*Your task*
Return only the lines of the listing below that run from the line with "102Q301 82 293" through the line with "101L788 45H816L838 0L863", both ends included, exactly as written.

*Working data*

◆ ◆ ◆ ◆ ◆ ◆ ◆

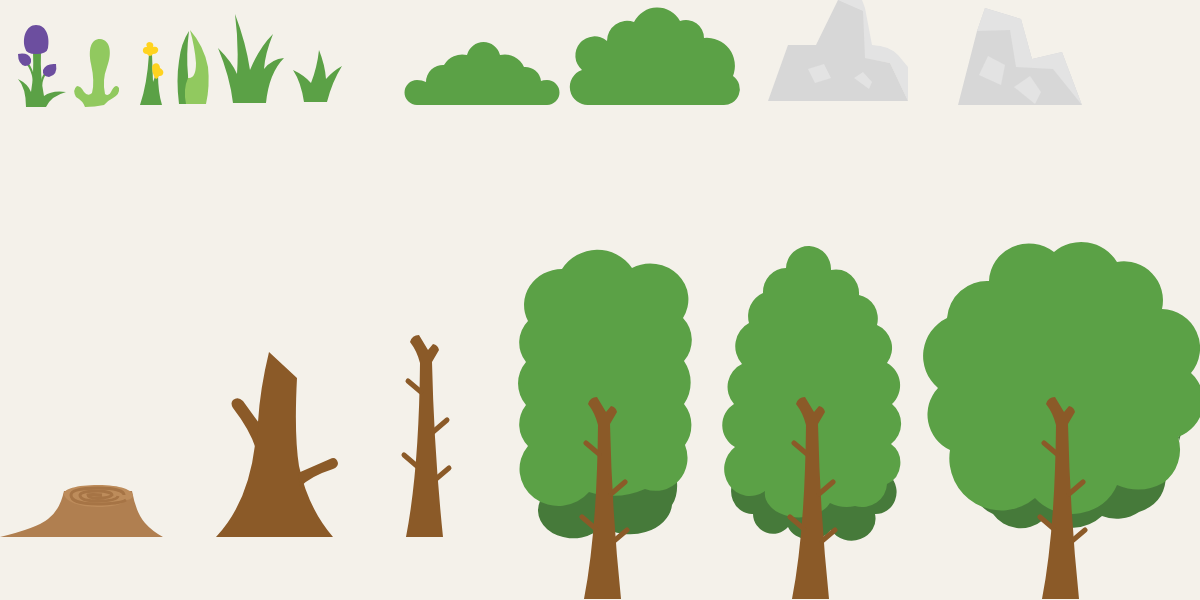
<!DOCTYPE html>
<html lang="en">
<head>
<meta charset="utf-8">
<title>Forest elements</title>
<style>
:root {
  --paper: #f4f1ea;
  --leaf: #5ba146;
  --leaf-light: #91c95f;
  --leaf-dark: #467a3a;
  --bark: #8b5a28;
  --stump: #b07f50;
  --stump-top: #bd8c5b;
  --stump-ring: #a67445;
  --stone: #d7d7d7;
  --stone-light: #e3e3e3;
  --violet: #6c4e9f;
  --yellow: #ffd31f;
}
html, body { margin: 0; background: var(--paper); overflow: hidden; }
svg { display: block; width: 1200px; height: 600px; }
.leaf { fill: var(--leaf); }
.leaf-light { fill: var(--leaf-light); }
.leaf-dark { fill: var(--leaf-dark); }
.bark { fill: var(--bark); }
.branch { fill: none; stroke: var(--bark); stroke-linecap: round; }
.stone { fill: var(--stone); }
.stone-light { fill: var(--stone-light); }
.violet { fill: var(--violet); }
.yellow { fill: var(--yellow); }
.stem { fill: none; stroke: var(--leaf); stroke-width: 2; }
.ring { fill: none; stroke: var(--stump-ring); stroke-width: 3; }
</style>
</head>
<body>
<svg viewBox="0 0 1200 600" role="img" aria-label="Flowers, grass, bushes, rocks, stumps and trees">
  <defs>
    <g id="trunk">
      <path class="bark" d="M406 537Q419 470 420 363Q417 351 410 342Q412 335 419 335L428 350L433 344Q438 345 439 350L432 362Q434 450 443 537Z"/>
      <path class="branch" stroke-width="5" d="M408 381L421 392M447 420L433 432M404 455L418 467M449 468L436 479"/>
    </g>
  </defs>

  <g id="flowers">
    <g id="violet-flower">
      <path class="leaf" d="M26 107Q26 88 18 79Q28 84 31 92Q34 75 33 52H41Q40 76 44 96Q52 90 66 92Q51 96 46 107Z"/>
      <path class="stem" d="M27 63Q32 69 34 80M46 73Q42 77 41 86"/>
      <path class="violet" d="M36 25C47 25 50 38 48 48Q47 54 36 54Q26 54 25 48C22 38 26 25 36 25ZM18 54Q28 52 31 59Q32 66 25 66Q18 64 18 54ZM56 64Q58 75 49 77Q42 76 43 70Q46 63 56 64Z"/>
    </g>
    <path id="cactus" class="leaf-light" d="M85 107Q83 101 76 97Q72 90 77 86Q81 86 84 92Q88 97 92 93Q95 82 91 64C88 49 91 39 100 39C111 40 112 54 107 67Q102 80 105 94Q109 97 112 90Q116 83 119 88Q120 94 113 98Q107 101 104 105Q95 107 85 107Z"/>
    <g id="yellow-flower">
      <path class="leaf" d="M140 105Q147 85 149 54L152 54L153 82L156 74L158 74Q158 92 162 105Z"/>
      <path class="yellow" d="M149 42C153 42 154 45 153 47C160 45 160 54 153 54Q150 58 147 54C141 54 142 46 147 47Q145 43 149 42ZM152 67C154 61 160 63 160 68C166 71 163 77 159 76Q156 82 154 76Q152 72 152 67Z"/>
    </g>
  </g>

  <g id="grass">
    <path class="leaf" d="M179 104Q176 80 179 61Q181 43 189 31Q186 55 188 75Q189 94 186 104Z"/>
    <path class="leaf-light" d="M186 104Q183 89 188 78Q196 79 196 63Q195 48 190 30Q204 46 208 67Q210 86 206 104Z"/>
    <path class="leaf" d="M233 103Q230 77 218 48Q232 62 237 74Q239 45 235 14Q246 43 250 70Q259 48 273 34Q265 54 264 69Q272 59 284 58Q269 73 266 103Z"/>
    <path class="leaf" d="M304 102Q301 82 293 70Q304 75 311 83Q317 68 319 50Q325 65 326 79Q333 71 342 66Q332 82 327 102Z"/>
  </g>

  <g id="bushes" class="leaf">
    <path d="M417 105A12.5 12.5 0 0 1 417 80Q422 80 426 82A17 17 0 0 1 444 65A21 21 0 0 1 467 55A17 17 0 0 1 500 55A21 21 0 0 1 524 67A16 16 0 0 1 541 81Q543 80 547 80A12.5 12.5 0 0 1 547 105Z"/>
    <path d="M589 105A18 18 0 0 1 582 70A19 19 0 0 1 607 41A20 20 0 0 1 634 22A26 26 0 0 1 680 21A18 18 0 0 1 704 38A28 28 0 0 1 733 76A16 16 0 0 1 722 105Z"/>
  </g>

  <g id="rocks">
    <path class="stone-light" d="M838 0H862L865 8L872 45Q890 46 898 55L908 67V101L890 63L863 58Z"/>
    <path class="stone" d="M768 101L788 45H816L838 0L863 11L865 58L890 63L908 101Z"/>
    <path class="stone-light" d="M808 69L824 64L831 78L815 83ZM854 78L863 72L872 82L869 89Z"/>
    <path class="stone" d="M958 105L977 31L985 8L1021 19L1032 59L1062 52L1082 105Z"/>
    <path class="stone-light" d="M977 31L985 8L1021 19L1032 59L1062 52L1082 105L1053 69L1016 67L1010 30ZM988 56L1005 65L1001 85L979 75ZM1014 87L1030 76L1041 92L1035 104Z"/>
  </g>

  <g id="cut-stump">
    <path fill="var(--stump)" d="M0 537Q37 528 48 519Q60 510 64 491H132Q136 513 145 523Q152 531 163 537Z"/>
    <path fill="var(--stump-top)" d="M64 495C62 489 77 485 98 485C121 485 133 490 133 496Q131 500 126 500Q120 507 97 507Q69 506 64 495Z"/>
    <g class="ring">
      <path d="M126 500Q119 504 97 504C79 504 71 500 71 495C71 490 83 488 98 488C115 488 124 491 124 495"/>
      <path d="M118 496C117 500 109 501 98 501C87 501 80 499 80 495C81 492 89 491 98 491C106 491 112 493 112 495Q110 498 98 498Q88 498 88 495Q91 494 102 495"/>
    </g>
  </g>

  <g id="broken-trunk">
    <path class="bark" d="M216 537Q248 503 255 445L258 422Q260 389 269 352L297 378Q294 435 299 466Q308 508 333 537Z"/>
    <path class="bark" d="M259 423L243 401Q238 396 233 400Q230 403 233 408Q250 430 256 449ZM298 473L330 459Q336 456 338 463Q338 467 333 469Q311 476 300 487Z"/>
  </g>

  <use href="#trunk"/>

  <g id="tall-tree">
    <path class="leaf-dark" d="M531 482Q530 495 540 501A35 28 0 0 0 602 526A42 32 0 0 0 672 505Q678 496 677 482L600 470Z"/>
    <path class="leaf" d="M562 269A42 42 0 0 1 632 268A38 36 0 0 1 683 318A32 32 0 0 1 684 361A38 38 0 0 1 684 404A34 34 0 0 1 685 445A32 33 0 0 1 645 489Q618 501 589 492A38 36 0 0 1 528 446A31 31 0 0 1 526 405A33 33 0 0 1 526 362A31 31 0 0 1 528 321A38 36 0 0 1 562 269Z"/>
    <use href="#trunk" x="178" y="62"/>
  </g>

  <g id="pointed-tree">
    <path class="leaf-dark" d="M737 475A21 23 0 0 0 753 514A20 20 0 0 0 788 527A24 20 0 0 0 831 530A24 22 0 0 0 875 514A21 22 0 0 0 890 476L810 460Z"/>
    <path class="leaf" d="M786 268A22.5 23 0 0 1 831 270A23 24 0 0 1 859 295A23 24 0 0 1 877 325A25 25 0 0 1 887 363A24 25 0 0 1 892 404A24 25 0 0 1 891 444A22 23 0 0 1 887 484A25 24 0 0 1 855 506Q842 509 830 503A34 24 0 0 1 765 491A22 23 0 0 1 735 447A25 25 0 0 1 734 404A24 25 0 0 1 742 364A25 26 0 0 1 749 323A24 25 0 0 1 763 293A23 24 0 0 1 786 268Z"/>
    <use href="#trunk" x="386" y="62"/>
  </g>

  <g id="round-tree">
    <path class="leaf-dark" d="M970 475Q973 506 993 514A34 34 0 0 0 1043 520A42 34 0 0 0 1102 516A40 40 0 0 0 1139 512Q1167 503 1166 472L1070 450ZM1178 437L1181 434L1179 441Z"/>
    <path class="leaf" d="M989 281A40 39 0 0 1 1054 252A42 42 0 0 1 1117 262A39 39 0 0 1 1162 309A39 39 0 0 1 1191 373A38 38 0 0 1 1178 437A41 41 0 0 1 1163 483Q1141 495 1117 485A48 44 0 0 1 1035 498A52 52 0 0 1 950 450A39 39 0 0 1 938 388A42 42 0 0 1 947 318A40 40 0 0 1 989 281Z"/>
    <use href="#trunk" x="636" y="62"/>
  </g>
</svg>
</body>
</html>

◆ ◆ ◆ ◆ ◆ ◆ ◆

*Answer below*
    <path class="leaf" d="M304 102Q301 82 293 70Q304 75 311 83Q317 68 319 50Q325 65 326 79Q333 71 342 66Q332 82 327 102Z"/>
  </g>

  <g id="bushes" class="leaf">
    <path d="M417 105A12.5 12.5 0 0 1 417 80Q422 80 426 82A17 17 0 0 1 444 65A21 21 0 0 1 467 55A17 17 0 0 1 500 55A21 21 0 0 1 524 67A16 16 0 0 1 541 81Q543 80 547 80A12.5 12.5 0 0 1 547 105Z"/>
    <path d="M589 105A18 18 0 0 1 582 70A19 19 0 0 1 607 41A20 20 0 0 1 634 22A26 26 0 0 1 680 21A18 18 0 0 1 704 38A28 28 0 0 1 733 76A16 16 0 0 1 722 105Z"/>
  </g>

  <g id="rocks">
    <path class="stone-light" d="M838 0H862L865 8L872 45Q890 46 898 55L908 67V101L890 63L863 58Z"/>
    <path class="stone" d="M768 101L788 45H816L838 0L863 11L865 58L890 63L908 101Z"/>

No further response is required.